How do teachers captivate their students? Here, in a feature we call How I Teach, we ask great educators how they approach their jobs. You can see other pieces in this series here.

Joel Hockin looks at his eighth-graders and sees great potential: In his eyes, they’re ready to be demographers, robotics technicians, or genetic engineers.

Last year, Hockin, a science teacher with a flair for complex and unusual hands-on lessons, tried to make that vision a reality.

Using a procedure he says is more common in college science laboratories than in middle school classrooms, Hockin and his students removed genetic matter from a glowing jellyfish and inserted it into bacteria. The descendents of the bacteria were bioluminescent just like the jellyfish.

“After they were successful, you could just see the amazement in their eyes,” Hockin recalled, pointing out that the lab work was more sophisticated than the typical eighth grade lesson. “If they can do real engineering in eighth grade, what will they accomplish in college?”

Hockin, 40, has been a teacher for 15 years, including the last three at the University Prep Science and Math Middle School. For that lesson and others, he was named the charter school teacher of the year today by the Michigan Association of Public School Academies.

We spoke with him about his path into the classroom, his favorite lessons, and the importance of listening to students. Our conversation has been lightly edited and condensed for clarity.

Describe your path into teaching.

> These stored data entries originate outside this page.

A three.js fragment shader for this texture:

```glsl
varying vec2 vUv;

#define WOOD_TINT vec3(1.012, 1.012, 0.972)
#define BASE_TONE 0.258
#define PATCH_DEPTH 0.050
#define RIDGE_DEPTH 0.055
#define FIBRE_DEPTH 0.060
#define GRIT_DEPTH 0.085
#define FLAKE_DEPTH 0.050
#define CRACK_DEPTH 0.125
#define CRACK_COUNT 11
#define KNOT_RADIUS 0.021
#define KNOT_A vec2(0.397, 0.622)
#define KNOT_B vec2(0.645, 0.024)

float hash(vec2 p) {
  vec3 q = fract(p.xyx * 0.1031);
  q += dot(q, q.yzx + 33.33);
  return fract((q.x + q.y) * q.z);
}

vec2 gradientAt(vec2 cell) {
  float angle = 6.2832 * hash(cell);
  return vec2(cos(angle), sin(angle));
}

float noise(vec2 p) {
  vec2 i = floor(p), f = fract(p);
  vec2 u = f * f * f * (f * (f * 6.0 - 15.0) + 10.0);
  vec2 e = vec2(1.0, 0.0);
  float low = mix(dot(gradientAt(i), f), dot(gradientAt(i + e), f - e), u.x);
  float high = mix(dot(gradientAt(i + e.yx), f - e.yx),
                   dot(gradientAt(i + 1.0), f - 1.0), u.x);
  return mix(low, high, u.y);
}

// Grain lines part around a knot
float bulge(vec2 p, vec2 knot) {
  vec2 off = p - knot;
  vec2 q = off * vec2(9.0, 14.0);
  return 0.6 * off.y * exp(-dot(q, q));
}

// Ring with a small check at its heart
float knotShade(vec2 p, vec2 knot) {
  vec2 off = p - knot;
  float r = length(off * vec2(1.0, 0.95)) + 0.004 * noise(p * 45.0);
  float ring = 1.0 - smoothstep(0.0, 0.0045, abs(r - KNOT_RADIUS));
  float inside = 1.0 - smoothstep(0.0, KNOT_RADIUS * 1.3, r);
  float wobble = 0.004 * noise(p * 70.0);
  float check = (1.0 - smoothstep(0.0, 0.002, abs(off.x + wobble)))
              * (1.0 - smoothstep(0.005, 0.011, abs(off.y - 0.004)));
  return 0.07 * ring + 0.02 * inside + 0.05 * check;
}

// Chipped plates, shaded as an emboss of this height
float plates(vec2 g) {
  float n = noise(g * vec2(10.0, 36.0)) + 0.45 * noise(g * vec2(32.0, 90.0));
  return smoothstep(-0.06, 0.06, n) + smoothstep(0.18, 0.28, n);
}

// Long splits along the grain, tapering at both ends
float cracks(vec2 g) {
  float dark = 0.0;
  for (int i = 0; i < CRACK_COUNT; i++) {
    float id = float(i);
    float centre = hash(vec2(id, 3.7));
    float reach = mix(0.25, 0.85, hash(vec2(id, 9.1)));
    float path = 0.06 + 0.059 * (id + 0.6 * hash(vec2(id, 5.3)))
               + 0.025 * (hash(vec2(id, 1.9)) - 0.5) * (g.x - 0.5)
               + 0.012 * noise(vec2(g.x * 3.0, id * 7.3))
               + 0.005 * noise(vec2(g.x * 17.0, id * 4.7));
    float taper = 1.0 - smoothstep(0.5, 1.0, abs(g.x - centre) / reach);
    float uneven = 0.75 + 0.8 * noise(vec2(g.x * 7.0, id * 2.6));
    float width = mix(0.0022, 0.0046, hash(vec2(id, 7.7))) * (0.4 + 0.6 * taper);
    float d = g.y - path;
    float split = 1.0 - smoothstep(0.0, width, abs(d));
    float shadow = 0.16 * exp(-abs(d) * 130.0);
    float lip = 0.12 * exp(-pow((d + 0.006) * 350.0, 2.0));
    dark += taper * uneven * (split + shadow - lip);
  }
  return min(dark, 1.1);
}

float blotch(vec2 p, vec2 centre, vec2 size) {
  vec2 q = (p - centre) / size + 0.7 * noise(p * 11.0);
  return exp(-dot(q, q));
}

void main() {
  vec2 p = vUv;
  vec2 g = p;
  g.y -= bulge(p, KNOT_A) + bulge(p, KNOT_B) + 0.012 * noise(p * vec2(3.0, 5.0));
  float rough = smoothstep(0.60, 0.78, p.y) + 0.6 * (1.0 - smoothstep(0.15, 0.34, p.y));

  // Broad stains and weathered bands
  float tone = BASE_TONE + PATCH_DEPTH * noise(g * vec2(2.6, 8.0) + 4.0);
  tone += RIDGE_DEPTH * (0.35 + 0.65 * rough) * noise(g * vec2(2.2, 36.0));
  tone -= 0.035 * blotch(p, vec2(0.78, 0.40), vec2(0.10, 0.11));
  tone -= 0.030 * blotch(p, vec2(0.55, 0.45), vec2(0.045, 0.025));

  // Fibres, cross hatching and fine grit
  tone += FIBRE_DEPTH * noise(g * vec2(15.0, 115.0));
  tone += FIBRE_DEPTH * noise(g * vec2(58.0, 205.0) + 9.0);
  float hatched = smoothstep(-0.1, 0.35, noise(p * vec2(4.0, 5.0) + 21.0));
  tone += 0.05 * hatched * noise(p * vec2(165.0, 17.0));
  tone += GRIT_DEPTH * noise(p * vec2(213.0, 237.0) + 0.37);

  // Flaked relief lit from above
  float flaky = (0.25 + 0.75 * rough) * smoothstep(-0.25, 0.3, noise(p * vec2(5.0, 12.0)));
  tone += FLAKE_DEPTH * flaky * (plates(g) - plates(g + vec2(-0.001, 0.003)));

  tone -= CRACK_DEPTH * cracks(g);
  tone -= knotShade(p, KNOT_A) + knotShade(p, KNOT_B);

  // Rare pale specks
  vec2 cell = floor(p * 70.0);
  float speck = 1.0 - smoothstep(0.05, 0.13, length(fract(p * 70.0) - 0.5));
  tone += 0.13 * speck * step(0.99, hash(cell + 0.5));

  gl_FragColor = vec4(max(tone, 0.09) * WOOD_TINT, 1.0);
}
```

I was asked to be a leadership counselor at a camp for upcoming seniors when I was in college. They told me I would be a great counselor. At the camp, we were teaching kids how to be leaders, and because of the impact I had on them I really saw myself as a teacher. I felt that it was a calling I was getting from God to help kids.

You’ve worked with outside companies to bring industrial robots into your classroom. Why did you do that?

It’s about showing the kids what the future is going to look like. What we’re trying to do is teach the kids real skills that they can use on Day 1, right out of high school. As soon as they step out of the classroom they can start working for one of the companies that uses these robots right away. They don’t need necessarily to go to college, though if they want to build on their knowledge that’s okay too.

Do you see any tension between making students more employable versus preparing them for college-level learning?

What we’re trying to do with these programs is not only help them master science standards but also to take kids to the practical level. We’re trying to go above and beyond the theory, bridging the gap to application. What does this theory look like in the real world?

What’s the best advice you’ve received about teaching?

Don’t always stick to your lesson plan. Every time that you teach a lesson plan, you think it’s going to go a certain route, but maybe the students’ interests lie in a specific part of the lesson. Let the students drive the lesson. Ask, ‘Are they better individuals at the end of your lesson?’ Not, ‘Did your lesson go well?’

How do you get to know your students?

When they get here on Monday morning, I ask them to tell stories about their weekend. I want us to be honest and open. I just listen to them, and ask them questions. Once they know that you care about them, you can take the next step of delivering the instruction.

If you weren’t a teacher, what would you be?

I could see myself as an engineer. I’m very analytical.

But I don’t know. I really feel like teaching is the best career. There’s nothing more impactful.